Assignment
Work through the data below and copy out every line where "getElementById" is found.

Plain-text document sources
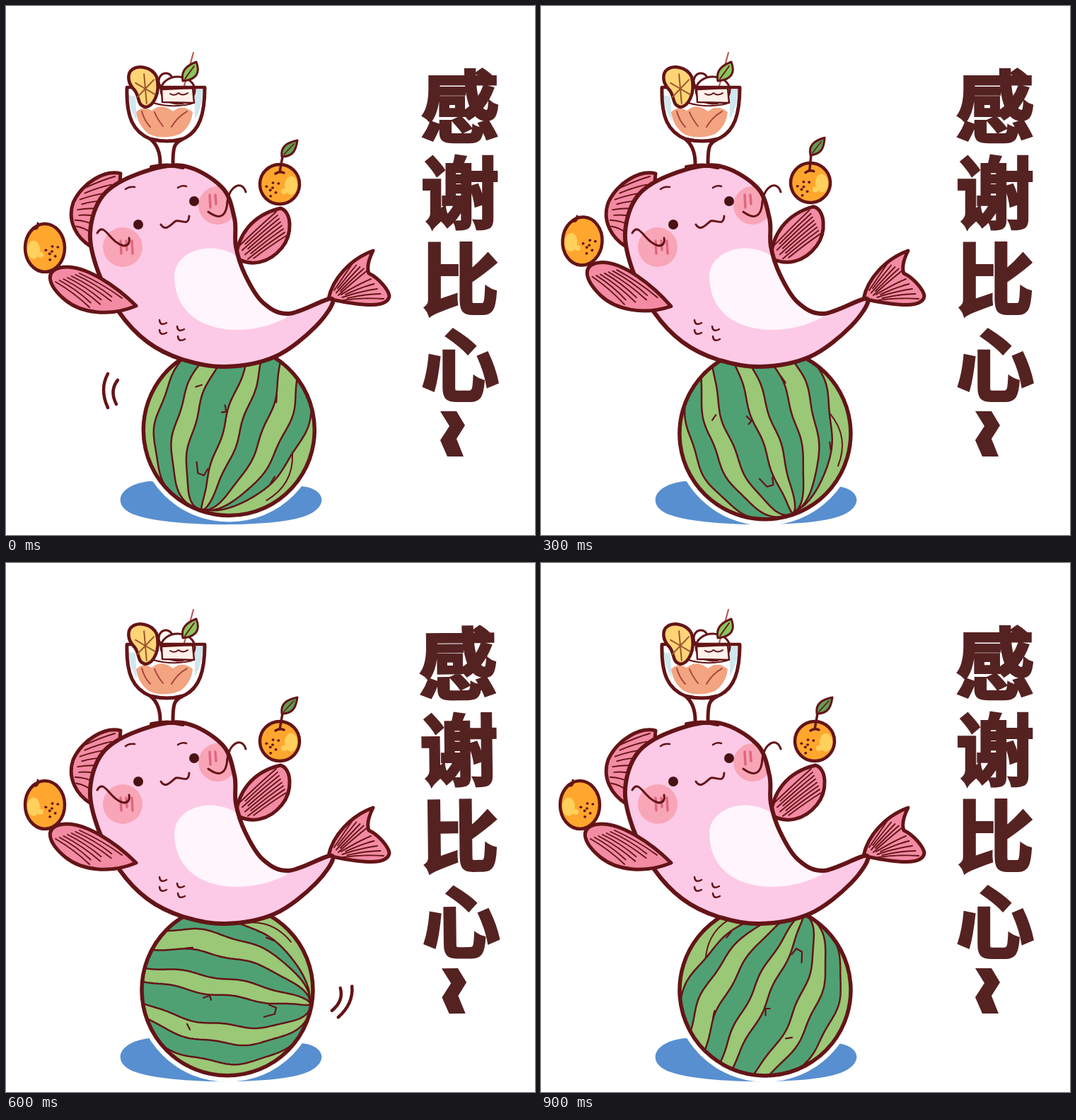
Animation of 748 by 748 pixels, one loop 1 s. Source, as an HTML page:

```html
<!DOCTYPE html>
<html lang="zh">
<head>
<meta charset="utf-8">
<style>
html, body { margin: 0; width: 100%; height: 100%; overflow: hidden; background: #fff; }
svg { display: block; width: 100vw; height: 100vh; }
text { font: 900 110px "Noto Sans CJK SC", "Noto Sans CJK", sans-serif; text-anchor: middle; }
</style>
</head>
<body>
<svg id="stage" viewBox="0 0 748 748" stroke-linecap="round" stroke-linejoin="round"></svg>
<script>
const INK = '#641417', TEXT = '#552222', BODY = '#fccae6', FIN = '#f28ba3', BLUSH = '#f9a5b8';
const LIGHT = '#9ac877', DARK = '#4fa174', ORANGE = '#ffa62e', SHINE = '#ffd05c';
const R = 121;

const mix = (a, b, k) => a.map((v, i) => v + (b[i] - v) * k);
const times = (n, make) => Array.from({ length: n }, (_, i) => make(i)).join('');
const path = (d, fill, width = 0, color = INK) =>
  `<path d="${d}" fill="${fill}" stroke="${width ? color : 'none'}" stroke-width="${width}"/>`;
const line = (d, width = 2.5, color = INK) => path(d, 'none', width, color);
const oval = (x, y, rx, ry, fill, width = 0) =>
  `<ellipse cx="${x}" cy="${y}" rx="${rx}" ry="${ry}" fill="${fill}" stroke="${width ? INK : 'none'}" stroke-width="${width}"/>`;
const group = (id, inner) => `<g id="${id}">${inner}</g>`;

// Smooth closed outline through a few points
function outline(text) {
  const p = text.split(' ').map(s => s.split(',').map(Number));
  const at = i => p[(i + p.length) % p.length];
  const handle = (from, a, b) => from.map((v, k) => v + (b[k] - a[k]) / 6);
  return 'M' + p[0] + times(p.length, i =>
    `C${handle(at(i), at(i - 1), at(i + 1))} ${handle(at(i + 1), at(i + 2), at(i))} ${at(i + 1)}`) + 'Z';
}

// Pencil strokes running from segment a-b to segment c-d
function hatch(a, b, c, d, n) {
  return line(times(n, i => {
    const from = mix(a, b, i / (n - 1));
    const to = mix(mix(c, d, i / (n - 1)), from, i % 2 * 0.12);
    const [x, y] = mix(from, to, 0.5);
    return `M${from}Q${x + 2},${y - 3} ${to}`;
  }), 1.9);
}

// Edge of a stripe: a wavy meridian that crosses the middle at height `mid`
// and runs into the visible pole at the right
function meridian(mid, phase) {
  const points = [];
  for (let x = -125; x <= 118; x += 3) {
    const axis = x * 0.17;
    const spread = Math.sqrt(Math.max(0, 1 - ((x + 26) / 144) ** 2));
    const wave = 2.2 * Math.sin(x / 14 + phase);
    points.push([x, (axis + (mid + wave) * spread).toFixed(1)]);
  }
  return points;
}

function melon() {
  const stripes = [[-104, -78], [-48, -16], [9, 51], [77, 105]];
  const bands = stripes.map(([top, low], i) => {
    const a = meridian(top, i * 2), b = meridian(low, i * 2 + 1);
    return path(`M${a.join('L')}L${b.reverse().join('L')}Z`, DARK) + line(`M${a.join('L')}M${b.join('L')}`);
  }).join('');
  return oval(0, 0, R, R, LIGHT) +
    `<g clip-path="url(#rind)">${bands}${line('M20,-94Q62,-102 90,-68', 2)}</g>` +
    line('M-60,-59l11,-1M-34,11l9,-3l2,6M52,38l15,-4l2,-9l-10,-4M-57,48l4,8M55,-74l10,4', 2.2) +
    oval(0, 0, R, R, 'none', 5.5);
}

// Dimples along a small spiral
const dimples = (x, y) => times(7, i =>
  oval(x + 4.4 * Math.sqrt(i) * Math.cos(2.4 * i), y + 5 * Math.sqrt(i) * Math.sin(2.4 * i), 2, 1.8, INK));
const fruit = (ry, side) => oval(0, 0, 28, ry, ORANGE) +
  oval(16 * side, ry / 6 - 3, 9, 13, SHINE) + oval(6 * side, 10, 4, 4, SHINE) +
  oval(0, 0, 28, ry, 'none', 4.5) + dimples(-10 * side, 5);

const leftOrange = fruit(34, -1) + line('M-14,-27Q-9,-27 -10,-35', 3);
const rightOrange = fruit(28, 1) + line('M-6,-15Q0,-19 6,-16M0,-17L4,-39', 3.5) +
  path('M3,-39C1,-53 10,-59 25,-62C23,-48 19,-39 3,-39Z', '#659b55', 3) + line('M6,-42L20,-57', 1.5);

const leftFin = path('M184,424C160,400 110,362 76,370C54,376 60,396 84,416C106,434 146,440 184,424Z', FIN, 5) +
  hatch([104, 378], [70, 390], [164, 413], [118, 426], 7);
const rightFin = path('M325,356C328,326 346,296 388,286C404,290 406,322 390,342C372,364 346,369 325,356Z', FIN, 5) +
  hatch([382, 291], [396, 325], [330, 339], [344, 361], 8);
const backFins =
  path('M162,237C140,231 108,250 95,278C86,304 100,328 120,340L160,260Z', FIN, 5) +
  hatch([154, 241], [122, 322], [108, 259], [96, 310], 8) +
  path('M456,414C462,385 487,358 519,346C512,360 510,370 513,378C528,385 541,402 542,410C540,427 506,425 456,414Z', FIN, 5) +
  hatch([490, 364], [511, 374], [464, 402], [470, 409], 5) +
  hatch([516, 386], [534, 414], [474, 408], [477, 416], 5);

const skin = outline('185,238 250,226 305,256 323,300 325,340 338,380 363,419 400,435 461,414 438,453 ' +
  '380,496 310,510 250,500 200,475 160,433 130,375 119,320 137,268');

const scales = [[222, 447], [222, 461], [247, 456], [248, 470]]
  .map(([x, y]) => line(`M${x - 5},${y - 3}q1,9 10,4`)).join('');
const blushLines = (x, y, n) => line(times(n, i => `M${x + i * 8},${y}l1,${18 - i % 2 * 5}`), 3.5, '#e0667f');

const fish = path(skin, BODY) +
  `<g clip-path="url(#skin)">` +
  path('M238,381C240,346 290,330 327,354C344,400 362,424 398,440C340,472 238,466 238,381Z', '#fff5fc') +
  oval(165, 341, 28, 28, BLUSH) + oval(299, 282, 27, 27, BLUSH) + '</g>' +
  path(skin, 'none', 6) + blushLines(162, 332, 3) + blushLines(288, 267, 2) +
  line('M129,321C139,304 146,334 166,339Q176,339 174,328', 3) +
  line('M286,291C302,303 312,298 313,276C316,254 334,246 339,263', 3) +
  oval(187, 309, 7, 7, '#4a1215') + oval(266, 276, 7, 7, '#4a1215') +
  line('M169,259Q174,255 182,256M243,257Q249,253 255,255') +
  line('M219,309C226,320 234,308 240,304C248,302 258,312 259,297', 3) +
  scales + line('M168,446l10,9');

const bowl = 'M171,116C170,158 180,178 204,188Q219,200 218,226';
const bowlRight = 'C236,196 238,195 250,188C274,178 281,152 281,116';
const segments = times(6, i => {
  const a = i * Math.PI / 3 + 0.4;
  return `M197,117l${15 * Math.cos(a)},${21 * Math.sin(a)}`;
});
const cup =
  path(`${bowl}H236${bowlRight}Z`, '#fff') +
  path('M267,118H279Q277,145 267,160Z', '#cfe7ee') + path('M173,126Q176,150 185,163L183,128Z', '#cfe7ee') +
  path('M184,150Q194,140 206,148Q220,136 236,149Q250,138 264,150Q262,170 246,181Q222,190 202,181Q187,170 184,150Z', '#f3a481') +
  line('M192,149q4,14 12,22M210,150q4,10 12,20M256,149q-14,8 -22,22', 2, '#a7473b') +
  oval(226, 106, 10, 11, '#fff', 3) + oval(243, 119, 24, 19, '#fff', 3) +
  path('M220,118L264,116L266,137L221,136Z', '#fff0ea', 2.5) +
  line('M232,124q6,4 12,-1q6,5 13,0M208,137q28,8 55,1', 2) +
  line('M265,66L252,113', 2.2, '#b85b56') +
  path('M250,106C247,91 256,84 269,79C275,94 270,104 250,106Z', '#8ac55c', 3) + line('M253,103L266,85', 1.8) +
  line('M171,115H281', 4.5) +
  path('M176,92C186,82 206,86 213,100C219,124 208,142 197,143C184,140 190,126 180,117C172,108 172,98 176,92Z', '#ffd477', 4.5) +
  line(segments, 2, '#9b552e') +
  line(`${bowl}M236,226${bowlRight}M204,188Q228,194 250,188`, 5) +
  line('M206,228Q227,223 250,228', 6);

const words = [...'感谢比心'].map((c, i) => `<text x="642" y="${184 + i * 122}">${c}</text>`).join('') +
  path('M614,573H637L649,593L637,612L647,637H624L614,614L627,594Z', TEXT);

const stage = document.getElementById('stage');
stage.innerHTML =
  `<clipPath id="rind"><circle r="${R}"/></clipPath><clipPath id="skin">${path(skin, '#000')}</clipPath>` +
  path('M202,672C154,678 150,710 184,720C230,737 386,738 426,720C458,706 450,682 418,679Z', '#588fd0') +
  group('halo', oval(0, 0, 130, 130, '#fff')) + group('melon', melon()) +
  group('swish', line('M-6,-24q-12,22 0,48M8,-15q-12,15 -2,34', 4.5)) +
  group('rightFin', rightFin) + backFins + fish + group('leftFin', leftFin) + cup +
  group('leftOrange', leftOrange) + group('rightOrange', rightOrange) +
  `<g id="words" fill="${TEXT}" stroke="${TEXT}" stroke-width="4" stroke-linejoin="miter">${words}</g>`;

// Key poses of the rolling melon: [step, degrees]
const roll = [[0, 99], [3, 61], [4, 35], [6, 0], [9, -73]];

function rollAt(step) {
  const i = roll.findIndex(([s], k) => k && step <= s);
  const [s0, a0] = roll[i - 1], [s1, a1] = roll[i];
  return a0 + (a1 - a0) * (step - s0) / (s1 - s0);
}

const set = (id, value) => document.getElementById(id).setAttribute('transform', value);
const place = ([x, y], angle) => `translate(${x} ${y}) rotate(${angle})`;

function draw(time) {
  const step = Math.floor(time % 1000 / 100);

  // The centre circles slightly because the melon is not quite round
  const turn = rollAt(step), wobble = (turn - 33) * 2.6 * Math.PI / 180;
  const centre = [315 + 2 * Math.sin(wobble), 603.5 + 4 * Math.cos(wobble)];
  set('halo', place(centre, 0));
  set('melon', place(centre, turn));

  const lift = Math.max(0, 1 - Math.abs(step - 2) / 2);
  set('leftFin', `rotate(${8 * lift} 176 422)`);
  set('rightFin', `rotate(${-4.5 * lift} 328 356)`);
  set('leftOrange', place(mix([55, 342], [62, 323], lift), 8 * lift));
  set('rightOrange', place(mix([387, 252], [375, 248], lift), -9 * lift));

  // Swishes alternate sides, first high and then low
  const side = step % 4 ? -1 : 1, low = step >= 4;
  set('swish', `translate(${312 - side * 162} ${low ? 618 : 544}) scale(${side} 1) rotate(${low ? -24 : 0})`);
  document.getElementById('swish').setAttribute('visibility', step % 2 || step > 6 ? 'hidden' : 'visible');

  const beat = step - 6, swaying = step > 4 && step < 9;
  const sway = swaying ? -0.65 * Math.cos(Math.PI * beat) * 0.5 ** Math.abs(beat) : 0;
  set('words', `rotate(${sway} 642 400)`);
}

const start = performance.now();
function tick() {
  draw(performance.now() - start);
  requestAnimationFrame(tick);
}
tick();
</script>
</body>
</html>
```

The answer
const stage = document.getElementById('stage');
const set = (id, value) => document.getElementById(id).setAttribute('transform', value);
  document.getElementById('swish').setAttribute('visibility', step % 2 || step > 6 ? 'hidden' : 'visible');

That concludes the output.